--- ACTIVITY ---
Wherever a line in the records below contains "armY", copy that line.

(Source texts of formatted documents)
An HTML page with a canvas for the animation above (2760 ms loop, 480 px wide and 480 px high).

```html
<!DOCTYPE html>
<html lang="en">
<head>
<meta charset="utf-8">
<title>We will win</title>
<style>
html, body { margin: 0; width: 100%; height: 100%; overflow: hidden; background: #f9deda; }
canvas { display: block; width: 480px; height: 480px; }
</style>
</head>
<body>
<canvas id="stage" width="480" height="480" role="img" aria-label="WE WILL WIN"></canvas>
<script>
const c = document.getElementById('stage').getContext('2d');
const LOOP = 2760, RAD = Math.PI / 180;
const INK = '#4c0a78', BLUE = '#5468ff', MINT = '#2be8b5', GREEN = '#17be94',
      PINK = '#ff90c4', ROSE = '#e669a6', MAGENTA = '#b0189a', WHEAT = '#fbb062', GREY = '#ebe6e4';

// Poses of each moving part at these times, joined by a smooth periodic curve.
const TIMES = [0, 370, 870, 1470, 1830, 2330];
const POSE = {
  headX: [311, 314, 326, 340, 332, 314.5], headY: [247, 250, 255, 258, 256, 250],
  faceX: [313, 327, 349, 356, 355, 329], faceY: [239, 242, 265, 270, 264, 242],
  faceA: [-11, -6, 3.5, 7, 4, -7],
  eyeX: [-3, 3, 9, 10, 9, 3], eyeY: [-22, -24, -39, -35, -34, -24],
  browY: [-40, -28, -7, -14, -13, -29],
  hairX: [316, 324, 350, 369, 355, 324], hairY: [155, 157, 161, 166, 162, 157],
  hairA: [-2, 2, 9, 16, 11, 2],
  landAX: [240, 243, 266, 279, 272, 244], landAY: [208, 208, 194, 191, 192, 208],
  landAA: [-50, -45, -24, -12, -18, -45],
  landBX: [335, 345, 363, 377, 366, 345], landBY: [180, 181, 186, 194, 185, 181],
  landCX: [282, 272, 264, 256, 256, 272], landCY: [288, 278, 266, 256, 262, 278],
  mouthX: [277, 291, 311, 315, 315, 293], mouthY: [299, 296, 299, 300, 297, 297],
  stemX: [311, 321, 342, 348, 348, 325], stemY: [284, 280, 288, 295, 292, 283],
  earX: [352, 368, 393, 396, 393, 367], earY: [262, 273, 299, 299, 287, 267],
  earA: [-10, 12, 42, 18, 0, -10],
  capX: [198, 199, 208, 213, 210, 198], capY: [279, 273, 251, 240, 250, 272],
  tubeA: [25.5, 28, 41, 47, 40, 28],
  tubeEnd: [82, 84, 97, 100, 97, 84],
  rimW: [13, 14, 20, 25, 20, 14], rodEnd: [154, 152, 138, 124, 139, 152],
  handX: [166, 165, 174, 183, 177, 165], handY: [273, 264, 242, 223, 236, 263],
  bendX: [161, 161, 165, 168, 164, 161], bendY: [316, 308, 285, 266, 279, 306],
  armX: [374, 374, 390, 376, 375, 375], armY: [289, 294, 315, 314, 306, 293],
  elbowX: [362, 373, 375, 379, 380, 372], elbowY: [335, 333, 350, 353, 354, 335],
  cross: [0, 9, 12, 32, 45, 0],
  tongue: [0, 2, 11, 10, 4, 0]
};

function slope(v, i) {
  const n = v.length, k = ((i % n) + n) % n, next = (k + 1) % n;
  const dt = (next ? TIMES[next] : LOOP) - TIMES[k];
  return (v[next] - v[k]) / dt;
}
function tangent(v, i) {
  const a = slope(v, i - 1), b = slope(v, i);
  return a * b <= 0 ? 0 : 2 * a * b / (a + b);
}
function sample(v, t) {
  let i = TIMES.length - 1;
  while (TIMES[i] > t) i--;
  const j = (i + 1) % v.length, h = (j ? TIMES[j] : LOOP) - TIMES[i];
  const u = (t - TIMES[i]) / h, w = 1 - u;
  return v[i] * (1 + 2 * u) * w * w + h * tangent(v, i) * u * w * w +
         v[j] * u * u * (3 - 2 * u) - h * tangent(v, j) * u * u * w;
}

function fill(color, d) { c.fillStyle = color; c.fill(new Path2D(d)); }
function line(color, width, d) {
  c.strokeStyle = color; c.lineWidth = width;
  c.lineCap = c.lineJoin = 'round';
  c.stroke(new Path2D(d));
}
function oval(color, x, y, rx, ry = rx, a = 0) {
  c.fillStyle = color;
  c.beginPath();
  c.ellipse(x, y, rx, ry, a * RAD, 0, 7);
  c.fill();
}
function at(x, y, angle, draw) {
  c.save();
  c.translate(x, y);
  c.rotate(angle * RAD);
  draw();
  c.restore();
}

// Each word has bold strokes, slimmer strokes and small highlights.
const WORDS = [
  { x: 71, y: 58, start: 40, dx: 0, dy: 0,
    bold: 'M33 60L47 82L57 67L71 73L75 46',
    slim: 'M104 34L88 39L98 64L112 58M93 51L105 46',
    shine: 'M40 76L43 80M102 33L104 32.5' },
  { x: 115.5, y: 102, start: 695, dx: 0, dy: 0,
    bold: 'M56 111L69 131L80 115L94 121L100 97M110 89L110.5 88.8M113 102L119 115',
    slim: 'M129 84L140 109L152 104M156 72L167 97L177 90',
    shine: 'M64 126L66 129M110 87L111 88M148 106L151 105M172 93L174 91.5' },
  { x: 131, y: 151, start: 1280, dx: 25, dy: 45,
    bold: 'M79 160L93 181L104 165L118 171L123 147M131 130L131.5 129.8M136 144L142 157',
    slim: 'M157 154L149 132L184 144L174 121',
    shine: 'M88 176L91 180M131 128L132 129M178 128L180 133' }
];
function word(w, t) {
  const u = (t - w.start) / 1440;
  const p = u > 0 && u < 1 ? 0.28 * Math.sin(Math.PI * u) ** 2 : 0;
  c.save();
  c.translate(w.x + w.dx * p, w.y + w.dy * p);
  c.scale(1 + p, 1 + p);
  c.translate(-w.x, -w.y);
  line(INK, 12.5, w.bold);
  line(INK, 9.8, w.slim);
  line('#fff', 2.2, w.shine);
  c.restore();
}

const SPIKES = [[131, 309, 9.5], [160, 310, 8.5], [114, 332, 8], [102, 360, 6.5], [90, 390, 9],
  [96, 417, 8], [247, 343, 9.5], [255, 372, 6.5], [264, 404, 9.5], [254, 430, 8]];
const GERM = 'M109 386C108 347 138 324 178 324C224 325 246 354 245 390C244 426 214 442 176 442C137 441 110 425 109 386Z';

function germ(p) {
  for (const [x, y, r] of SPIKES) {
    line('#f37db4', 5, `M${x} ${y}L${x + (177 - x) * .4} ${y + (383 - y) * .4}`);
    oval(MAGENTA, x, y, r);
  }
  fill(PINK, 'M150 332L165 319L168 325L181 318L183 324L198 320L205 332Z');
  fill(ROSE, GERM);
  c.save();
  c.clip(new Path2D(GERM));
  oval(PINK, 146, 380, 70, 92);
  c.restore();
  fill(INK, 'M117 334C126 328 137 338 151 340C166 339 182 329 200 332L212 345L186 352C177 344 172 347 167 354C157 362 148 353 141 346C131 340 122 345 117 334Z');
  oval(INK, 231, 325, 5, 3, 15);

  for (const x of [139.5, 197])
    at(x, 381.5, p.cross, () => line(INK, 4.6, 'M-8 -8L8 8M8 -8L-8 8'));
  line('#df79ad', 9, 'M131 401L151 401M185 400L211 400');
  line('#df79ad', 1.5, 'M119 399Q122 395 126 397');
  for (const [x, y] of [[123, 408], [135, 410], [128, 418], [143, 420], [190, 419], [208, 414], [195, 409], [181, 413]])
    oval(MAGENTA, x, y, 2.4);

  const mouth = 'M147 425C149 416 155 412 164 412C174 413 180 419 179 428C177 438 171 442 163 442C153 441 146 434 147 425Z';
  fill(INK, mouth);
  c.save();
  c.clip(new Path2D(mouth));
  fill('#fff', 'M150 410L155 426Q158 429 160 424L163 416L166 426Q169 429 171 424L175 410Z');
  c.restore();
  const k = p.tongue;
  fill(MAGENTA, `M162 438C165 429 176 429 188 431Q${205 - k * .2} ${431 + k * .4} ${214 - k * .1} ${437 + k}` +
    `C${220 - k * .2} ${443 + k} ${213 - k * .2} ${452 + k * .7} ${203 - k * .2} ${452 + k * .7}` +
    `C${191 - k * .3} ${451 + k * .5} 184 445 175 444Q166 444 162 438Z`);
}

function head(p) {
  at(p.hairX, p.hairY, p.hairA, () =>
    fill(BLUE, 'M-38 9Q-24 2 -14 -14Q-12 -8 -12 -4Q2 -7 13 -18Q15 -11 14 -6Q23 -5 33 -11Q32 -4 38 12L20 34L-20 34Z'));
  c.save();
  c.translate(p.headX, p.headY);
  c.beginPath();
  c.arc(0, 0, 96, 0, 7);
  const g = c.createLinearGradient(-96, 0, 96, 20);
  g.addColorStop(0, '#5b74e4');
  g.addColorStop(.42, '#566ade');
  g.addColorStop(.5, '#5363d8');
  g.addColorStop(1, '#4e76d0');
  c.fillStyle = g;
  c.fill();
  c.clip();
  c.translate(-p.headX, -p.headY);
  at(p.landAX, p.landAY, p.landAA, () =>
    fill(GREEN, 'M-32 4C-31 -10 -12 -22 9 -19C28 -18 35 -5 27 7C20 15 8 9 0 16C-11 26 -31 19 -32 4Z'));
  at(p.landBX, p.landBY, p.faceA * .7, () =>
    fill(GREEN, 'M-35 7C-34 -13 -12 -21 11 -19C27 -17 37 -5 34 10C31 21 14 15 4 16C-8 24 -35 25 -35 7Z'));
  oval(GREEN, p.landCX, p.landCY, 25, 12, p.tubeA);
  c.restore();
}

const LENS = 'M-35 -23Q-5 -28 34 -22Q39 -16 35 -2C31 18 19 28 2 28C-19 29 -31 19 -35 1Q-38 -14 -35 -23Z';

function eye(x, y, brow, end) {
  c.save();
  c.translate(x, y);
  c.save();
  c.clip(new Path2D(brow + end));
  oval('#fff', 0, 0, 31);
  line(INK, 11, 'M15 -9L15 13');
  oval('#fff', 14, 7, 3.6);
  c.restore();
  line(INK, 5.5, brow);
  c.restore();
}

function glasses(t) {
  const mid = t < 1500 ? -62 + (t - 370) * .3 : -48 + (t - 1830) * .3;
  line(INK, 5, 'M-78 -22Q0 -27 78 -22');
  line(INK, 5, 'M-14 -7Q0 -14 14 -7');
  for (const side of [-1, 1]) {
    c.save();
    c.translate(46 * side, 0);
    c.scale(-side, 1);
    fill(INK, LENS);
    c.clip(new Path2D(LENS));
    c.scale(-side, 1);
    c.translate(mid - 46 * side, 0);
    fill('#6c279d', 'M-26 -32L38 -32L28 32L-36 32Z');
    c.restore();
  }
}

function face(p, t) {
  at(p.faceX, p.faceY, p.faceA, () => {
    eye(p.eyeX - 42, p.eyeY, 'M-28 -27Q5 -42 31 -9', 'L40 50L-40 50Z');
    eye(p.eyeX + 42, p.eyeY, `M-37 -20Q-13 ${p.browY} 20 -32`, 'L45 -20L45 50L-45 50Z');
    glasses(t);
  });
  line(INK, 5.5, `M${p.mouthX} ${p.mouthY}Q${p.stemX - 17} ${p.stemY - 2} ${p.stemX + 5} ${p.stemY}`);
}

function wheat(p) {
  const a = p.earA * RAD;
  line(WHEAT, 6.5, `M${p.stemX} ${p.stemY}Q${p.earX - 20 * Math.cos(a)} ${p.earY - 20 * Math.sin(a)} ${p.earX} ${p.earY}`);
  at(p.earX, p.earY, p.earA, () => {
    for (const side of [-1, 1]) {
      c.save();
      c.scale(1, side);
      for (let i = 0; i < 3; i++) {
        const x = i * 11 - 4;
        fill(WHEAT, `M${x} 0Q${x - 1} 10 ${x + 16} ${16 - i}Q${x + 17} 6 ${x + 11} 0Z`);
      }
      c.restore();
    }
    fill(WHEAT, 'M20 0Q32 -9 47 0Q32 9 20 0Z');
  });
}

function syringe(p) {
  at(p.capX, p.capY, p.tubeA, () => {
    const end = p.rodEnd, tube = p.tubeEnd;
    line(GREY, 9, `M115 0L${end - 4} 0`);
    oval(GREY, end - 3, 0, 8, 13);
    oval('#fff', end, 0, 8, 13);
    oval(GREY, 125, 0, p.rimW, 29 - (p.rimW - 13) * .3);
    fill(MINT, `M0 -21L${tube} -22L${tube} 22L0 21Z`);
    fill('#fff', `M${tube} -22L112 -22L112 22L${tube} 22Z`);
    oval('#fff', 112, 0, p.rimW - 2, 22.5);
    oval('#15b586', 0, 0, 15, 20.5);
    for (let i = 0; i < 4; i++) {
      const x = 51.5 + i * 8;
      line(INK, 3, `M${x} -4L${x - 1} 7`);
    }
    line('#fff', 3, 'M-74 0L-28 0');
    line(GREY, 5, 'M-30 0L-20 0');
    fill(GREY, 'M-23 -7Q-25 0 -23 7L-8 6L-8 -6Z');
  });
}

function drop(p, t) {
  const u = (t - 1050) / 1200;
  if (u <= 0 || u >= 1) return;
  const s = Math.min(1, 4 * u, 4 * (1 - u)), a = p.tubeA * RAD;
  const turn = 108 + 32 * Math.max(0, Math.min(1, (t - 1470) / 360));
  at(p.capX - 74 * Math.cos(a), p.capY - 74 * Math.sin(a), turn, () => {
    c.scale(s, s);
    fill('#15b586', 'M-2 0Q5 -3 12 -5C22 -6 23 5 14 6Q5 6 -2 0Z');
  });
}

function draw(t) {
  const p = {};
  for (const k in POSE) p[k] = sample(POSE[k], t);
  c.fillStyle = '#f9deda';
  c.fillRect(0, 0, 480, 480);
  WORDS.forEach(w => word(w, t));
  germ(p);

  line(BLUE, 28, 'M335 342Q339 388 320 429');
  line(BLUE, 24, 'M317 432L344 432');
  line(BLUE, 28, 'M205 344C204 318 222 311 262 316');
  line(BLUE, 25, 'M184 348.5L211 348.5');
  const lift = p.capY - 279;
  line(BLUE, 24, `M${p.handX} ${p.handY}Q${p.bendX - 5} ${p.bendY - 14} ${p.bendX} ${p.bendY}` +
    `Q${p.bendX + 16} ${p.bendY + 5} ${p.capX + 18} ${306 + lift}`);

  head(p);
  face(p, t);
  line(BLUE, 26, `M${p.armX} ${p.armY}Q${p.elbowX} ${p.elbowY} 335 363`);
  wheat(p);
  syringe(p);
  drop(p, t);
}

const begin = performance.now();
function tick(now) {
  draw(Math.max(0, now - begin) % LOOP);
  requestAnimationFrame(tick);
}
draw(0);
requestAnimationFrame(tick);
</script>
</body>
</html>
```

--- ANSWER FOR THIS EXERCISE ---
  armX: [374, 374, 390, 376, 375, 375], armY: [289, 294, 315, 314, 306, 293],
  line(BLUE, 26, `M${p.armX} ${p.armY}Q${p.elbowX} ${p.elbowY} 335 363`);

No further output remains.